It is a long way from court seven at the Wimbledon qualifying tournament to court No 2 at the All England Club, and yesterday George Bastl, of Switzerland, did not even start to make the journey which gave him a place in history last year.
Bastl was beaten in qualifying last summer, as well, but was called into Wimbledon on the eve of the competition as a lucky loser and from that unlikely base handed out one of the more astonishing results in the championships when he defeated the seven-times winner Pete Sampras on the court which has become known as the graveyard of champions.
"There is no chance of Wimbledon this time," he said after losing, 7-6, 6-3, to the 19-year- old Czech Jan Hajek in the heat of the day. Although Hajek had never played or even practised on grass, Bastl discovered that court seven does not respect reputations either.
Hajek had to save two set points before winning the first set tie-break and in the second set he broke in the eighth game which he started by racing to kill off a drop shot from an increasingly anguished Bastl.
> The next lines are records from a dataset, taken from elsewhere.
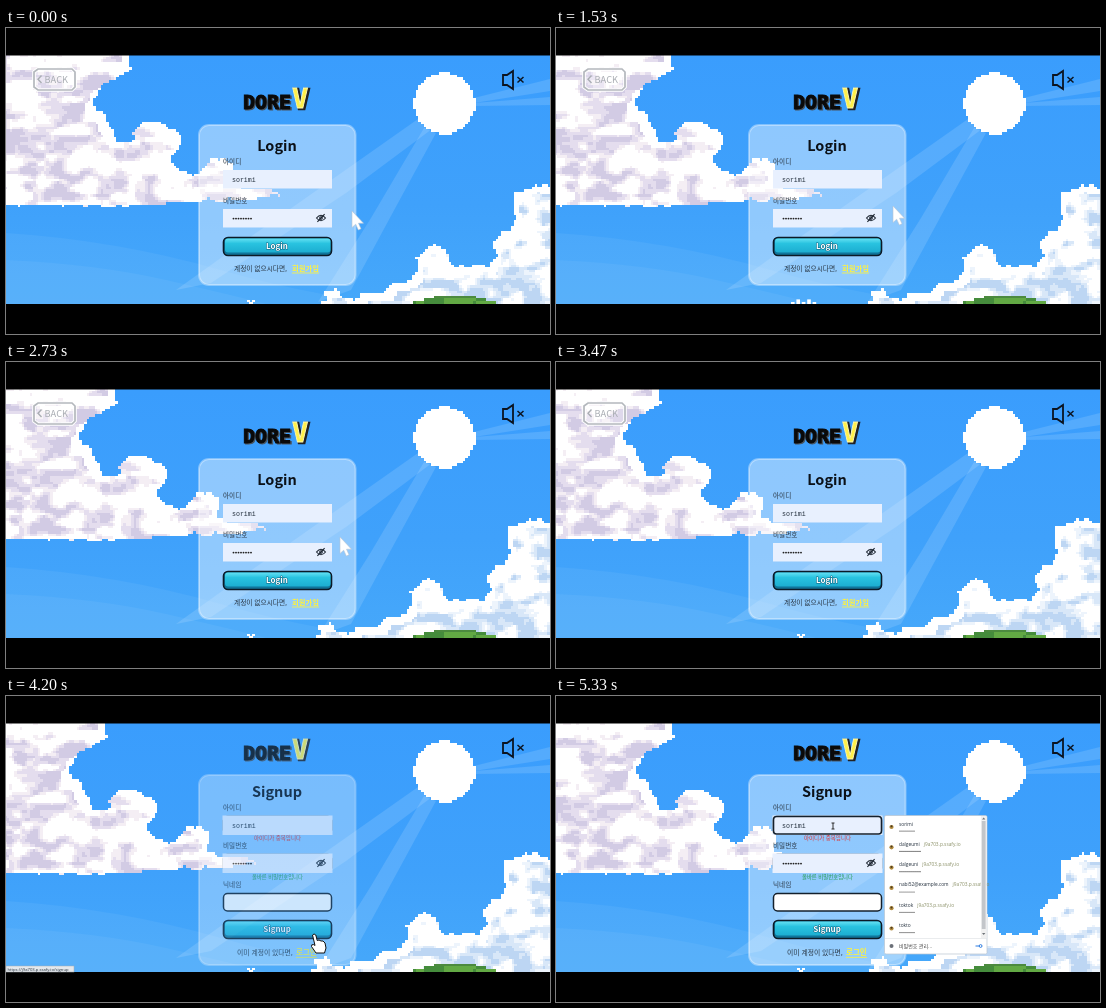
An HTML page with a canvas for the animation above (5390 ms loop, 544 px wide and 306 px high).

```html
<!DOCTYPE html>
<html lang="ko">
<head>
<meta charset="utf-8">
<title>Login</title>
<style>
  html, body { margin: 0; width: 100%; height: 100%; overflow: hidden; background: #000; }
  canvas, svg { position: absolute; left: 0; top: 0; width: 100%; height: 100%; display: block; }
  text { font-family: "Noto Sans CJK KR", "Noto Sans CJK", sans-serif; fill: #26323f; white-space: pre; }
  .mid { text-anchor: middle; }
  .mono { font-family: "Liberation Mono", monospace; font-size: 6.6px; }
  .logo { font-family: "DejaVu Sans Mono", monospace; font-weight: 700; }
  .title { font-size: 14.5px; font-weight: 700; fill: #0b1118; }
  .list { font-family: "Open Sans", sans-serif; font-size: 4.8px; }
</style>
</head>
<body>
<canvas id="sky" width="544" height="306"></canvas>
<svg id="ui" viewBox="0 0 544 306" preserveAspectRatio="none"></svg>
<script>
const LOOP = 5390, CELL = 2.6;
const $ = id => document.getElementById(id);
const ctx = $('sky').getContext('2d');

// ---------- pixel scenery ----------
const hash = (i, j) => { const s = Math.sin(i * 127.1 + j * 311.7) * 43758.5453; return s - Math.floor(s); };
const mix = (a, b, k) => a + (b - a) * k;
function noise(x, y) {
  const i = Math.floor(x), j = Math.floor(y), u = x - i, v = y - j;
  return mix(mix(hash(i, j), hash(i + 1, j), u), mix(hash(i, j + 1), hash(i + 1, j + 1), u), v);
}
function shape(d) { return new Path2D('M' + d + 'Z'); }

// Rasterises a path into coarse cells; ragged adds a jagged rim.
function sprite(path, color, ragged = 0) {
  const c = document.createElement('canvas');
  c.width = 240; c.height = 118;
  const g = c.getContext('2d');
  const inside = (x, y) => ctx.isPointInPath(path, x, y);
  for (let j = 10; j < 107; j++) for (let i = 0; i < 240; i++) {
    const x = (i + .5) * CELL - 40, y = (j + .5) * CELL;
    const w = ragged * (noise(x / 5, y / 5) - .5);
    if (!inside(x + w, y + w)) continue;
    g.fillStyle = color(x, y, inside);
    g.fillRect(i, j, 1, 1);
  }
  return c;
}
function stamp(s, dx) {
  ctx.drawImage(s, dx - 40, 0, s.width * CELL, s.height * CELL);
}

const leftCloud = sprite(shape(
  '-40 20 101 20 101 43 92 47 88 52 72 57 70 66 64 70 66 82 74 84 80 98 86 104 86 112 104 114 ' +
  '108 98 115 93 133 93 139 101 150 104 153 118 147 125 141 131 148 140 160 146 176 142 180 132 ' +
  '192 129 203 135 205 146 200 153 212 158 225 162 240 160 245 164 258 166 240 168 228 170 200 172 ' +
  '150 174 110 177 -40 178'),
  (x, y, inside) => {
    if (!inside(x + 9, y - 6) && y < 160) return '#fff';
    const n = noise(x / 15, y / 8) * .7 + noise(x / 6 + 9, y / 4) * .3 + (x < 75 && y > 60 ? .06 : 0);
    return n > .66 ? '#d2cbe4' : n > .56 ? '#e4ddee' : n > .49 ? '#f4eef4' : '#fff';
  }, 5);

const rightCloud = sprite(shape(
  '298 280 309 272 311 262 322 262 326 268 338 272 348 266 372 264 376 256 394 252 400 246 402 232 ' +
  '408 228 409 219 416 217 428 219 433 228 434 236 444 240 462 236 474 240 480 226 478 214 486 206 ' +
  '494 200 500 192 498 170 504 162 516 157 532 158 544 164 575 170 575 280'),
  (x, y, inside) => {
    if (!inside(x - 6, y - 8)) return '#fff';
    const n = noise(x / 14 + 3, y / 8) * .7 + noise(x / 6, y / 4) * .3 + (y > 240 ? .06 : 0);
    return n > .64 ? '#bdd6f3' : n > .54 ? '#d8e7f8' : n > .48 ? '#edf4fc' : '#fff';
  }, 5);

const disc = new Path2D();
disc.arc(438.5, 75.5, 30.5, 0, 7);
const sun = sprite(disc, () => '#fff');

const hill = sprite(shape('404 280 408 274 420 271 432 268 464 268 478 271 489 274 493 280'),
  (x, y) => y < 271 ? '#4c8a3f' : noise(x / 6, y / 3) > .5 ? '#62a944' : '#458c3c');

const rays = [
  '412 91 426 101 340 165 205 255 170 262 240 212',
  '418 100 430 105 392 175 345 262 312 274 365 190',
  '468 70 544 51 544 63 468 75',
  '468 75 544 69 544 77 468 78'
].map(shape);
const bands = [
  'M0 205Q110 212 215 242T400 276H0Z',
  'M0 232Q90 236 160 252T260 276H0Z'
].map(d => new Path2D(d));

function drawSky(x, tall) {
  ctx.imageSmoothingEnabled = false;
  const g = ctx.createLinearGradient(0, 28, 0, 276);
  g.addColorStop(0, '#3a9dfd');
  g.addColorStop(.6, '#3fa1fb');
  g.addColorStop(1, '#46a8fa');
  ctx.fillStyle = g;
  ctx.fillRect(0, 0, 544, 306);
  ctx.fillStyle = 'rgba(255,255,255,.05)';
  bands.forEach(b => ctx.fill(b));
  ctx.fillStyle = 'rgba(255,255,255,.13)';
  rays.forEach(r => ctx.fill(r));
  stamp(sun, 0);
  stamp(leftCloud, x - 101);
  stamp(rightCloud, (x - 101) * .42);
  stamp(hill, 0);
  ctx.fillStyle = '#fff';
  if (tall) for (let i = 0; i < 5; i++) ctx.fillRect(235 + i * 5.4, 274 - (i % 2) * 2.6, 3.6, 5);
  else { ctx.fillRect(241, 272, 3, 2); ctx.fillRect(246, 272, 3, 2); ctx.fillRect(243, 274, 4, 2); }
  ctx.fillStyle = '#000';
  ctx.fillRect(0, 0, 544, 27.5);
  ctx.fillRect(0, 276, 544, 30);
}

// ---------- interface ----------
const text = (x, y, s, size, attr = '') => `<text x="${x}" y="${y}" font-size="${size}" ${attr}>${s}</text>`;
const rect = (x, y, w, h, attr) => `<rect x="${x}" y="${y}" width="${w}" height="${h}" ${attr}/>`;
const dots = (x, y, n, r, gap) => Array.from({ length: n }, (_, i) =>
  `<circle cx="${x + i * gap}" cy="${y}" r="${r}" fill="#222"/>`).join('');

function logo(y) {
  const word = (dx, c) => text(237 + dx, y + dx, 'DORE', 20, `class="logo" style="fill:${c};stroke:${c}"`);
  const last = (dx, fill, line, w) => text(286 + dx, y - 1 + dx, 'V', 27,
    `class="logo" style="fill:${fill};stroke:${line};stroke-width:${w}"`);
  return word(1.3, '#4a5560') + word(0, '#0a0a0a') + last(1.4, '#222', '#222', 2.4) + last(0, '#fff04a', '#fffbb8', .9);
}
const card = (y, h) => rect(193, y + 1, 156.5, h - 2,
  'rx="10" fill="#fff" fill-opacity=".42" stroke="#fff" stroke-opacity=".35" stroke-width="2"');
const label = (y, s) => text(217, y + 2.4, s, 6.6);
const filled = y => rect(217, y, 109, 18.5, 'fill="#e8f0fe"');
const boxed = y => rect(217.5, y + .5, 108, 17.5, 'rx="4" fill="#fff" stroke="#14202c" stroke-width="1.5"');
const user = y => text(226, y + 11.6, 'sorimi', 6.6, 'class="mono"');
const eye = y => `<g transform="translate(315 ${y})" fill="none" stroke="#1b2430" stroke-width="1.1">
  <path d="M-4.5 0Q0-5.5 4.5 0Q0 5.5-4.5 0Z"/><circle r="1.3"/><path d="M-3.6 3.8L3.6-3.8"/></g>`;
const pass = y => dots(227.5, y + 9.6, 8, .95, 2.5) + eye(y + 9);
const button = (y, s) => rect(217.5, y + .5, 108, 18, 'rx="4.5" fill="#10759a" stroke="#0c1a26" stroke-width="1.6"') +
  rect(219, y + 1.6, 105.5, 14, 'rx="3" fill="url(#aqua)"') +
  text(271, y + 11.6, s, 8, 'class="mid" font-weight="700" style="fill:#fff;stroke:#0b5f7c;stroke-width:.9;paint-order:stroke"');
const link = (x, y, s, size, w) => text(x, y, s, size, 'font-weight="700" style="fill:#fff23c"') +
  rect(x, y + 1.6, w, .8, 'fill="#fff23c"');

const login = logo(81) + card(96, 162) + text(271, 122.5, 'Login', 14.5, 'class="title mid"') +
  label(134, '아이디') + filled(142) + user(142) +
  label(173, '비밀번호') + filled(181) + pass(181) +
  button(209, 'Login') + text(228, 243, '계정이 없으시다면,', 6.7) + link(286, 243, '회원가입', 7.3, 27) +
  `<g id="back"><path d="M32 41H66L69 44V59L66 62H32L28 59V44Z" fill="#fff" fill-opacity=".25" stroke="#fff" stroke-width="3.6"/>
   <path d="M32 41H66L69 44V59L66 62H32L28 59V44Z" fill="none" stroke="#b4b8bd" stroke-width="1.7"/>
   <path d="M35.5 47.5L32 51.2L35.5 55" fill="none" stroke="#a9adb3" stroke-width="1.4"/>` +
  text(38.5, 54.5, 'BACK', 9.3, 'font-weight="500" style="fill:#a9adb3"') + '</g>';

const signup = logo(63.5) + card(78, 192) + text(271, 100.5, 'Signup', 14.5, 'class="title mid"') +
  label(112, '아이디') + label(150, '비밀번호') + label(189, '닉네임') +
  boxed(120) + boxed(158) + boxed(197) + eye(167) +
  '<g id="auto">' + rect(216.5, 119.5, 110, 19.5, 'fill="#e8f0fe"') + user(120) +
  rect(216.5, 157.5, 110, 19.5, 'fill="#e8f0fe"') + pass(158) +
  text(271.5, 144.3, '아이디가 중복입니다', 5.5, 'class="mid" style="fill:#e0322f"') +
  text(271.5, 183.2, '올바른 비밀번호입니다', 5.4, 'class="mid" style="fill:#1f9a4c"') + '</g>' +
  '<rect id="focus" x="217.5" y="120.5" width="108" height="17.5" rx="3" fill="none" stroke="#14202c" stroke-width="1.6"/>' +
  button(224, 'Signup') + text(231, 259, '이미 계정이 있다면,', 6.8) + link(290, 259.3, '로그인', 7.5, 21);

const host = 'j9a703.p.ssafy.io';
const accounts = [['sorimi', 0], ['dalgeumi', 1], ['dalgeuni', 1], ['nabi52@example.com', 1], ['toktok', 1], ['tokto', 0]];
const popup = rect(328.5, 119.5, 102.5, 138.5, 'rx="1.5" fill="#fff" stroke="#b9c4d0" stroke-width=".7"') +
  accounts.map(([name, far], i) => {
    const y = 129.5 + i * 20.3;
    return `<circle cx="335.5" cy="${y + 1.5}" r="2.1" fill="#b08a3c"/><circle cx="335.5" cy="${y + .8}" r="1" fill="#4a3a22"/>` +
      `<text x="343" y="${y}" class="list">${name}${far ? `<tspan dx="4" fill="#8a8f66">${host}</tspan>` : ''}</text>` +
      dots(344, y + 5.6, i == 1 || i == 2 ? 11 : 8, .6, 2);
  }).join('') +
  rect(425, 120, 5.5, 122, 'fill="#f1f1f1"') + rect(425.8, 125, 3.8, 108, 'fill="#c3c6ca"') +
  '<path d="M426 123.5l1.7-2 1.7 2zM426 237l1.7 2 1.7-2z" fill="#70757a"/>' +
  rect(329, 242, 101.5, .6, 'fill="#dcdfe3"') +
  '<circle cx="335.5" cy="250" r="2" fill="#6b7078"/>' + text(343, 252, '비밀번호 관리...', 5, 'style="fill:#444"') +
  '<path d="M419.5 250h4m2.5 0a1.4 1.4 0 1 0-2.8 0a1.4 1.4 0 1 0 2.8 0" fill="none" stroke="#2f7de1"/>';

$('ui').innerHTML = `
  <defs><linearGradient id="aqua" x2="0" y2="1"><stop stop-color="#63e0f2"/><stop offset=".35" stop-color="#29c3e0"/><stop offset="1" stop-color="#1cadd0"/></linearGradient></defs>
  <g fill="none" stroke="#0c1420"><path d="M497 47h4l6-4v18l-6-4h-4z" stroke-width="1.8"/><path d="M511.5 49l6 5.5m0-5.5l-6 5.5" stroke-width="1.5"/></g>
  <g id="login">${login}</g><g id="signup">${signup}</g><g id="popup">${popup}</g>
  <g id="status">${rect(0, 270, 68, 6, 'fill="#e4e8ec" stroke="#a4abb3" stroke-width=".5"')}
    ${text(1.5, 274.7, 'https://' + host + '/signup', 4.2, 'class="list" style="font-size:4.2px"')}</g>
  <g id="mouse">
    <path id="arrow" d="M0 0V16.5L3.7 13.2L6.3 19L9 17.8L6.5 12.2H11.5Z" fill="#fff" stroke="#b8c4d4" stroke-width=".6"/>
    <path id="hand" d="M-2.5 0Q-1-2 .8 0L2.2 5.5L4 5L6 6L8 6L10 8L11 13L9.5 18H1L-3.5 11.5Q-4 9-1.2 9.6L0 10.5Z" fill="#fff" stroke="#111" stroke-width="1"/>
    <path id="beam" d="M-1.5-.5h3M0-.5v6M-1.5 5.5h3" fill="none" stroke="#1a1a1a" stroke-width=".9"/>
  </g>`;

// ---------- timeline ----------
const drift = [[0, 124], [330, 121], [730, 118.5], [1530, 116], [1930, 114], [2330, 112], [2730, 110],
  [2930, 107], [3270, 104], [3670, 101], [4070, 100], [4470, 123], [4870, 120], [5270, 117]];
const path = [[0, 346, 183], [600, 339, 179], [1000, 337, 178], [1730, 337, 178], [2530, 334, 175], [2870, 334, 175],
  [3070, 330, 192], [3400, 311, 238], [3530, 309, 239], [4400, 309, 239], [4600, 275, 143], [5000, 277, 127.5], [LOOP, 277, 127.5]];

const show = (id, on) => $(id).setAttribute('visibility', on ? 'inherit' : 'hidden');
let last = -1;

function frame() {
  const t = performance.now() % LOOP;
  const step = drift.findLastIndex(d => d[0] <= t);
  if (step !== last) drawSky(drift[last = step][1], step == 3 || step == 9);

  show('login', t < 3790);
  $('signup').setAttribute('opacity', Math.max(0, Math.min(1, (t - 3790) / 560)));
  show('auto', t >= 4130);
  show('focus', t >= 5070);
  show('popup', t >= 5070);
  show('status', t >= 3530 && t < 4400);

  const k = path.findIndex(p => p[0] > t), a = path[k - 1], b = path[k], u = (t - a[0]) / (b[0] - a[0]);
  $('mouse').setAttribute('transform', `translate(${mix(a[1], b[1], u)} ${mix(a[2], b[2], u)})`);
  const hand = t >= 3530 && t < 4400, beam = t >= 4930;
  show('hand', hand);
  show('beam', beam);
  show('arrow', !hand && !beam && !(t >= 3400 && t < 3530));
  requestAnimationFrame(frame);
}
frame();
</script>
</body>
</html>
```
Bastl has a video of his win over Sampras as the only momento of his triumph. "I didn't take any bits of the grass," he said, "or cut the net. The tape gives me great memories, the match was never shown on Swiss TV. I haven't spoken to Pete since. He didn't give me his number."
Chris Lewis, of Neath, was the first British winner. Despite being ranked 551st in the world, he overcame the Russian Andrei Stoliarov, who is ranked 146th, 6-7, 6-1, 6-4. "I had seen him play on TV because he was in the top 100 for a while," said the 21-year-old, who played junior Wimbledon in 2000. "He is quite tricky because he is not very tall and keeps the ball low. But I knew that if I served well, which I did from the second set on, that I could overpower him."
James Auckland, of Norfolk, fell to Australia's Joe Sirianni, 6-4, 7-6. Aged 23, he was treating the qualifying as his first venture into a Grand Slam, having broken his foot on the eve of Wimbledon last year and being kept out of the game for six months. He is now trying to work out his future after Tony Pickard, who gives him coaching advice, told him to pull his socks up. "I hope I can come back next year with a clear head and who I am and where I want to be," said Auckland.
Tom Burn, of Surrey, an unranked wild card, was beaten, 6-4, 6-2, by Potito Starace, of Italy, while the unranked David Sanger, of Dorset, fell in three sets to Spain's Salvadore Navarro, 3-6, 6-3, 6-2.Reuse content